**TASK DIRECTIONS:**
In the records below, find each line that holds "left" and return it.

[Stored items]
:::
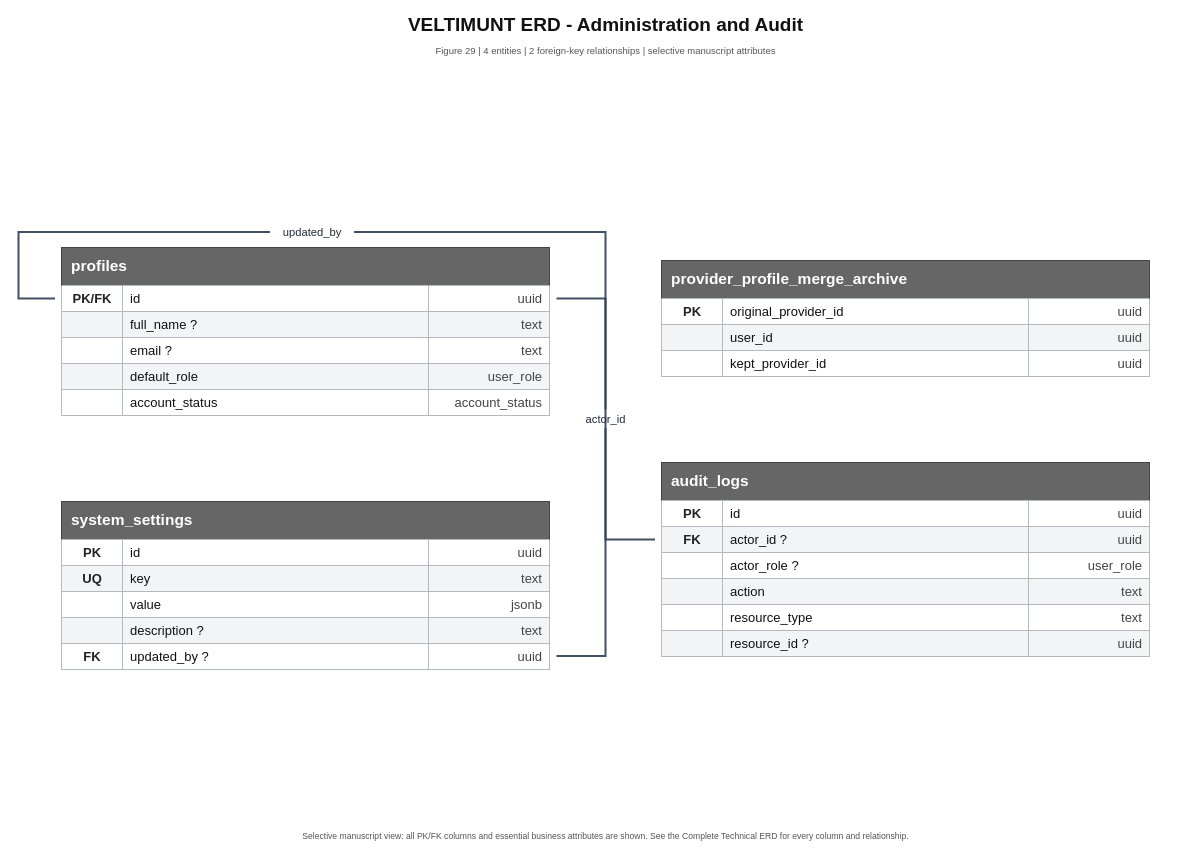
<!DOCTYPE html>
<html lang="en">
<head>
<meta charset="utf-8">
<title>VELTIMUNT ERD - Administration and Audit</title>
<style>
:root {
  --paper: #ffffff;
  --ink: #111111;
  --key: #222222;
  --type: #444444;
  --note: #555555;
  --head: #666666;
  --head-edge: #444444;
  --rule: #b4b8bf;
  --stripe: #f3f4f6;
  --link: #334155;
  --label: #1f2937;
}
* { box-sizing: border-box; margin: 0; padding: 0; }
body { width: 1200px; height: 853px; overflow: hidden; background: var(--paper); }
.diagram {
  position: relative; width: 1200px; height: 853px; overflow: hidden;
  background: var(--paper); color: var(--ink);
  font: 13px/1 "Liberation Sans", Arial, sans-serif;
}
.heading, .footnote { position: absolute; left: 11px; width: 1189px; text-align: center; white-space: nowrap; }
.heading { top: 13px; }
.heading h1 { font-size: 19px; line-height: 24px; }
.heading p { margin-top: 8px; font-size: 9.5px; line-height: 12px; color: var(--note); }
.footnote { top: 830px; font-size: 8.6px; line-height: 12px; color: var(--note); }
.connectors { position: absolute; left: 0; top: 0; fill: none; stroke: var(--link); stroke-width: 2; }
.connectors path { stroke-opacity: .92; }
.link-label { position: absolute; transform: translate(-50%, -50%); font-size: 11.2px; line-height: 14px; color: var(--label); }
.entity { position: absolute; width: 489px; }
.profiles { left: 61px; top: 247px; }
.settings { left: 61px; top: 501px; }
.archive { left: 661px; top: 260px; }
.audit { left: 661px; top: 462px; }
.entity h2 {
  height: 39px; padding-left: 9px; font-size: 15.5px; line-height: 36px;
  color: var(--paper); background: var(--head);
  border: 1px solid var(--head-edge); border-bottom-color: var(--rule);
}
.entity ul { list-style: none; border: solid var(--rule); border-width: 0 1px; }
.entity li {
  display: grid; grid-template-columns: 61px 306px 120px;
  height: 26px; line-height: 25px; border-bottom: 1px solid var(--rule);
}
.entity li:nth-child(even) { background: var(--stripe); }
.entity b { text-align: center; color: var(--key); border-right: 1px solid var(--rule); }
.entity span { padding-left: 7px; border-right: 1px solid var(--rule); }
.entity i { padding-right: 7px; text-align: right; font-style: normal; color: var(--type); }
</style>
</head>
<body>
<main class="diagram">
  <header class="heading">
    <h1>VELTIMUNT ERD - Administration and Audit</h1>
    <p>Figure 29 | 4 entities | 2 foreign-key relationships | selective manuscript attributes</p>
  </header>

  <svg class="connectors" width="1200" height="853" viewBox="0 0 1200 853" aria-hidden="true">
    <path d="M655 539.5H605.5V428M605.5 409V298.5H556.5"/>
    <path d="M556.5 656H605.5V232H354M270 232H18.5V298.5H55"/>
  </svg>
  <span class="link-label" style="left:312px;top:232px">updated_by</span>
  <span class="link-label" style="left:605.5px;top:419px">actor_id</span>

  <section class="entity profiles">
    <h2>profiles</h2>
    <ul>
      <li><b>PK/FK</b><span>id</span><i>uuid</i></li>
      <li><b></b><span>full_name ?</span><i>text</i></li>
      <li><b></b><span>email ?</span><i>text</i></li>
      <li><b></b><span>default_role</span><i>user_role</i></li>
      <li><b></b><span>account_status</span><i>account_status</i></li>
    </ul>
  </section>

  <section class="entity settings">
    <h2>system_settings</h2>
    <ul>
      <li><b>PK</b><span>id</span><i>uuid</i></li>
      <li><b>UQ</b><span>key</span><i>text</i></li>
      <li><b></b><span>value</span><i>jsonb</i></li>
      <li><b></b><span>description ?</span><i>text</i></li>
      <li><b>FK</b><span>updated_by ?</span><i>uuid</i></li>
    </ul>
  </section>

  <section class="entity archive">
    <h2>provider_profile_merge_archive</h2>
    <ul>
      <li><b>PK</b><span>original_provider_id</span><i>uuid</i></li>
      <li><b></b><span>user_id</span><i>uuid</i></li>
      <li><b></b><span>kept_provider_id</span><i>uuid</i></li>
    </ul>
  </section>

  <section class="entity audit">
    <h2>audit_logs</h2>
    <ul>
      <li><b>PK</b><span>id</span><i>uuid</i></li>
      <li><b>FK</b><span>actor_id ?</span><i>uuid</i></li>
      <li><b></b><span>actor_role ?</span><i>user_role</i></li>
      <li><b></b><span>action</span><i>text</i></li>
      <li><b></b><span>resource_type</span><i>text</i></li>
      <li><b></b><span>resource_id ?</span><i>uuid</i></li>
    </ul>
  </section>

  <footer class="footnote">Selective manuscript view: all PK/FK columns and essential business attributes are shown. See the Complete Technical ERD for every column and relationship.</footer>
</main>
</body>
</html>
:::
**RESULT OF THE EXERCISE:**
.heading, .footnote { position: absolute; left: 11px; width: 1189px; text-align: center; white-space: nowrap; }
.connectors { position: absolute; left: 0; top: 0; fill: none; stroke: var(--link); stroke-width: 2; }
.profiles { left: 61px; top: 247px; }
.settings { left: 61px; top: 501px; }
.archive { left: 661px; top: 260px; }
.audit { left: 661px; top: 462px; }
  height: 39px; padding-left: 9px; font-size: 15.5px; line-height: 36px;
.entity span { padding-left: 7px; border-right: 1px solid var(--rule); }
  <span class="link-label" style="left:312px;top:232px">updated_by</span>
  <span class="link-label" style="left:605.5px;top:419px">actor_id</span>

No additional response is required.